#### What you have to do
Please return the lines of the data that contain "border".

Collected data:
▼

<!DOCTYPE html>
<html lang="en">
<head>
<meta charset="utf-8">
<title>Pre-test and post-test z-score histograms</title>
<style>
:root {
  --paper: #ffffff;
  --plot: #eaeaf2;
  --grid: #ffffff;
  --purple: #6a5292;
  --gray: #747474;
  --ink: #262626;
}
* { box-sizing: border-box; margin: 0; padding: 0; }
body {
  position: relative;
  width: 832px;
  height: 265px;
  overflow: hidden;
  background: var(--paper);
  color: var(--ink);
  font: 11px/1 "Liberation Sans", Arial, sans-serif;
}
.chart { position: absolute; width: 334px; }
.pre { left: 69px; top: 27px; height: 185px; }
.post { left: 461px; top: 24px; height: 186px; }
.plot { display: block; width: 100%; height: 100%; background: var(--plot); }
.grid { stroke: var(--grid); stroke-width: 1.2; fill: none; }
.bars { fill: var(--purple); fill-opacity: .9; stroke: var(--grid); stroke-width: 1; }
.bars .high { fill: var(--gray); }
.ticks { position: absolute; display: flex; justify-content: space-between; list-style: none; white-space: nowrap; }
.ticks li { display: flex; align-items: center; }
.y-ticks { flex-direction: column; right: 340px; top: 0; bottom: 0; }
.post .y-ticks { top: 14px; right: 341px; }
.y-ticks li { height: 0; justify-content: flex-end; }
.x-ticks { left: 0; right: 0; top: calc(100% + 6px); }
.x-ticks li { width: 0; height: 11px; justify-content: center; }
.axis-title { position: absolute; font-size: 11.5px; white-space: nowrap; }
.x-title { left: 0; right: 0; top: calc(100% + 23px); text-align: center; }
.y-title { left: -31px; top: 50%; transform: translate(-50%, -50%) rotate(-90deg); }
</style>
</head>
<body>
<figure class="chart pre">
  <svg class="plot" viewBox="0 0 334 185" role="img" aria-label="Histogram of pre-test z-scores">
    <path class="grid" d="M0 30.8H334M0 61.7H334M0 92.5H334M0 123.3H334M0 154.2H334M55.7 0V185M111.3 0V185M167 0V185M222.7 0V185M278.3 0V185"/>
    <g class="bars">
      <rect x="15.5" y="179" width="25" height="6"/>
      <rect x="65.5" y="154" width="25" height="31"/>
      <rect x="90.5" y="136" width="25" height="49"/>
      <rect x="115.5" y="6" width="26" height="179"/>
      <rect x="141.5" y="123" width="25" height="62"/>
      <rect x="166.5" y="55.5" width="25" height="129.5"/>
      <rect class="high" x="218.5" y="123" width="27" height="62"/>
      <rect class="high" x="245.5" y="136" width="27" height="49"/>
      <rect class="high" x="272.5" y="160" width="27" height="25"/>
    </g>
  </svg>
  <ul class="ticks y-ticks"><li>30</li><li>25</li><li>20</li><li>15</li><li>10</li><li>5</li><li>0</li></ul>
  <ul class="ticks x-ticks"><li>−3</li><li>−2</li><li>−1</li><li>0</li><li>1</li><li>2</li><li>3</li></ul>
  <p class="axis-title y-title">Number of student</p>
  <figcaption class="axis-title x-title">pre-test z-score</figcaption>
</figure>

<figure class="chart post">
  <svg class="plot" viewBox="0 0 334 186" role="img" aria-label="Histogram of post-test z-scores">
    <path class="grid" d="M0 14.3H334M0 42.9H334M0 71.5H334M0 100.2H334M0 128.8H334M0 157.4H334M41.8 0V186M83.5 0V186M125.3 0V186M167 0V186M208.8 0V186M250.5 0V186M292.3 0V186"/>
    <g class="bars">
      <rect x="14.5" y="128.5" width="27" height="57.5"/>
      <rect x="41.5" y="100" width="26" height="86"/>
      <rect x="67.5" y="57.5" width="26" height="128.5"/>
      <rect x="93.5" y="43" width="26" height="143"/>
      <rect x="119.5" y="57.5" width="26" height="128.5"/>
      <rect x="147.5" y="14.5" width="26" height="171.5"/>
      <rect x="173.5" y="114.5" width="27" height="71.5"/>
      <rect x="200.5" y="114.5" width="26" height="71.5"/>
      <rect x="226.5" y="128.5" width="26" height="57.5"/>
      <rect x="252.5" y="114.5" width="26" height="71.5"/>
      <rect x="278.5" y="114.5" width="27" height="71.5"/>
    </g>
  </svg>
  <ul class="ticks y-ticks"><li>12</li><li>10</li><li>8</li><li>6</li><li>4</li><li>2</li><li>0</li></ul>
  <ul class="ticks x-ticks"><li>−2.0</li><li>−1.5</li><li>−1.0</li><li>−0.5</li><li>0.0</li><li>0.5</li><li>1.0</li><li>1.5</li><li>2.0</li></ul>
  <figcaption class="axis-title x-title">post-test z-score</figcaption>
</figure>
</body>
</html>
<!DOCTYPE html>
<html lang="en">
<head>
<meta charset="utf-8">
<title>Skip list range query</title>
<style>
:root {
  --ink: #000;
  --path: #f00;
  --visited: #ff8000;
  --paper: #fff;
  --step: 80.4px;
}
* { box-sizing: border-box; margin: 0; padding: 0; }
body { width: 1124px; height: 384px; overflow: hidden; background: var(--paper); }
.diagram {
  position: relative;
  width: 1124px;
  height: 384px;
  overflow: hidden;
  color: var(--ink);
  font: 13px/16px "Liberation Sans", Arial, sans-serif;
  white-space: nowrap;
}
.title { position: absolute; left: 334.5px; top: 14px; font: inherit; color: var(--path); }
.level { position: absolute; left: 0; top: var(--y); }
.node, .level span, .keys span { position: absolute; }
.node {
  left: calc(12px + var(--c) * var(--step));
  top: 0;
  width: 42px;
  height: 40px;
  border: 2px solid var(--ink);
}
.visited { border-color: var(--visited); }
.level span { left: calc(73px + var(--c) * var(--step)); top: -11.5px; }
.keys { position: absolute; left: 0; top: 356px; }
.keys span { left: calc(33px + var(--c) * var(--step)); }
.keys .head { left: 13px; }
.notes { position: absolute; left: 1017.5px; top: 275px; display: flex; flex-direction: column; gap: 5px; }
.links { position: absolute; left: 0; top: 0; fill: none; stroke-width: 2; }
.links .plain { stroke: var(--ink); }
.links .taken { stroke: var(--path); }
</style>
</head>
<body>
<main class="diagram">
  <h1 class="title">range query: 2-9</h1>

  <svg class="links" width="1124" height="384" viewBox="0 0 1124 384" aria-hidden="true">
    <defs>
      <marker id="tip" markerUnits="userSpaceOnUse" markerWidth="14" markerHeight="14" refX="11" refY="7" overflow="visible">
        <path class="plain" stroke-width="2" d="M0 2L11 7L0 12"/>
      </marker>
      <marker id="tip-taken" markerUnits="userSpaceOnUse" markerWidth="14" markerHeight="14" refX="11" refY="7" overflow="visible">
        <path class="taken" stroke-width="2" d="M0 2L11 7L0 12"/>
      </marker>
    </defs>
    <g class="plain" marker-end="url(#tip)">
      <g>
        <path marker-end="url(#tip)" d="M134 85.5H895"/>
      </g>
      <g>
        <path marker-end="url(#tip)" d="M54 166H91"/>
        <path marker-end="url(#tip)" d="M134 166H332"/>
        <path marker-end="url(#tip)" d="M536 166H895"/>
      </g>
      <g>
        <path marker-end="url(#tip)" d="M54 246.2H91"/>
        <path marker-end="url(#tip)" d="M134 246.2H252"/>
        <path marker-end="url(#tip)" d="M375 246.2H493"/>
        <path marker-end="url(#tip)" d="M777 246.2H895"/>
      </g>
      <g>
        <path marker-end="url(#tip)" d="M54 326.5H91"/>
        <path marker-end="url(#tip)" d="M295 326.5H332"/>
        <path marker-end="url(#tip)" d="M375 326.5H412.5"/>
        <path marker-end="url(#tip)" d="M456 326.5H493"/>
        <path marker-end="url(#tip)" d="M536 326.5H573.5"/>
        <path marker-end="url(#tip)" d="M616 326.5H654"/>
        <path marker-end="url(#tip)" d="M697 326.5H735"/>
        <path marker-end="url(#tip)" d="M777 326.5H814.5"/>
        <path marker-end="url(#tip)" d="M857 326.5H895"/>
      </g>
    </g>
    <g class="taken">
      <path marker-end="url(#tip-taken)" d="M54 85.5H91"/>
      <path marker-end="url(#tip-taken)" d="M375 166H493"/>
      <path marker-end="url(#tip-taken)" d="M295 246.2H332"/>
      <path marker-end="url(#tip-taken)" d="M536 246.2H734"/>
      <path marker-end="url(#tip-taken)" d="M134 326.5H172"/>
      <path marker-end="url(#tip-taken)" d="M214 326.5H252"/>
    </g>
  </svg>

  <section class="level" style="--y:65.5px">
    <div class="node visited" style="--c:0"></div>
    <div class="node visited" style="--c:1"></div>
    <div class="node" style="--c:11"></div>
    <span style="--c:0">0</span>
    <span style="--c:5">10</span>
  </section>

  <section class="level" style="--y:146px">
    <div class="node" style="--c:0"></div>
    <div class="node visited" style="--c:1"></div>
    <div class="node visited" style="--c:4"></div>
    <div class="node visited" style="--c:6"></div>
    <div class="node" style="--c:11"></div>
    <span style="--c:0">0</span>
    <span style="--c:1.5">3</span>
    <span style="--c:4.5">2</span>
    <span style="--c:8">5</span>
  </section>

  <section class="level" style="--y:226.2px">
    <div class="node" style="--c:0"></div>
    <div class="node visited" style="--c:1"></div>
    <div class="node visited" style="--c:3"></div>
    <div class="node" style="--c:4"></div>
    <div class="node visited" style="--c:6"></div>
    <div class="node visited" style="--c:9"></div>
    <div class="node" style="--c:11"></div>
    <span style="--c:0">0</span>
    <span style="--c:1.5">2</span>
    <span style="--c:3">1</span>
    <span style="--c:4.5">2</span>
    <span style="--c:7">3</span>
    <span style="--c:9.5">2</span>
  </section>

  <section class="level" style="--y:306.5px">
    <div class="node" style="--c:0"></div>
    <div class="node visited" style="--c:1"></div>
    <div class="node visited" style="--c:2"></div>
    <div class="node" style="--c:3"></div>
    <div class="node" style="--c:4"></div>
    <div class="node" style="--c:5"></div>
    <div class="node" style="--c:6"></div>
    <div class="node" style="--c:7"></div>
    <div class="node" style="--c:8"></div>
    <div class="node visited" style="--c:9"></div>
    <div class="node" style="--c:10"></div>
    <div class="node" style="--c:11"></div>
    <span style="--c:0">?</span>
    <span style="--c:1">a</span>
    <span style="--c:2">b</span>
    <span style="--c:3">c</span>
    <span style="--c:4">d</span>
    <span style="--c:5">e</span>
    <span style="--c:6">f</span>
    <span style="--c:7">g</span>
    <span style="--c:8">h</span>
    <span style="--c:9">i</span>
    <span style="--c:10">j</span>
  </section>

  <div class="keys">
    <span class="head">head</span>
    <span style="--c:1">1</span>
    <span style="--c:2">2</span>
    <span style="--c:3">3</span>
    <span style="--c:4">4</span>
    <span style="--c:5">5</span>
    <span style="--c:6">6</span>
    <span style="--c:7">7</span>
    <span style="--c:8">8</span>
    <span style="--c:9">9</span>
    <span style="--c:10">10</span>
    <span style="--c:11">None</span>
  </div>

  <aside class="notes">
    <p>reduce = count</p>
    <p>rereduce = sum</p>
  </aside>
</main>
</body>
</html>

▲

#### Finished task
* { box-sizing: border-box; margin: 0; padding: 0; }
* { box-sizing: border-box; margin: 0; padding: 0; }
  border: 2px solid var(--ink);
.visited { border-color: var(--visited); }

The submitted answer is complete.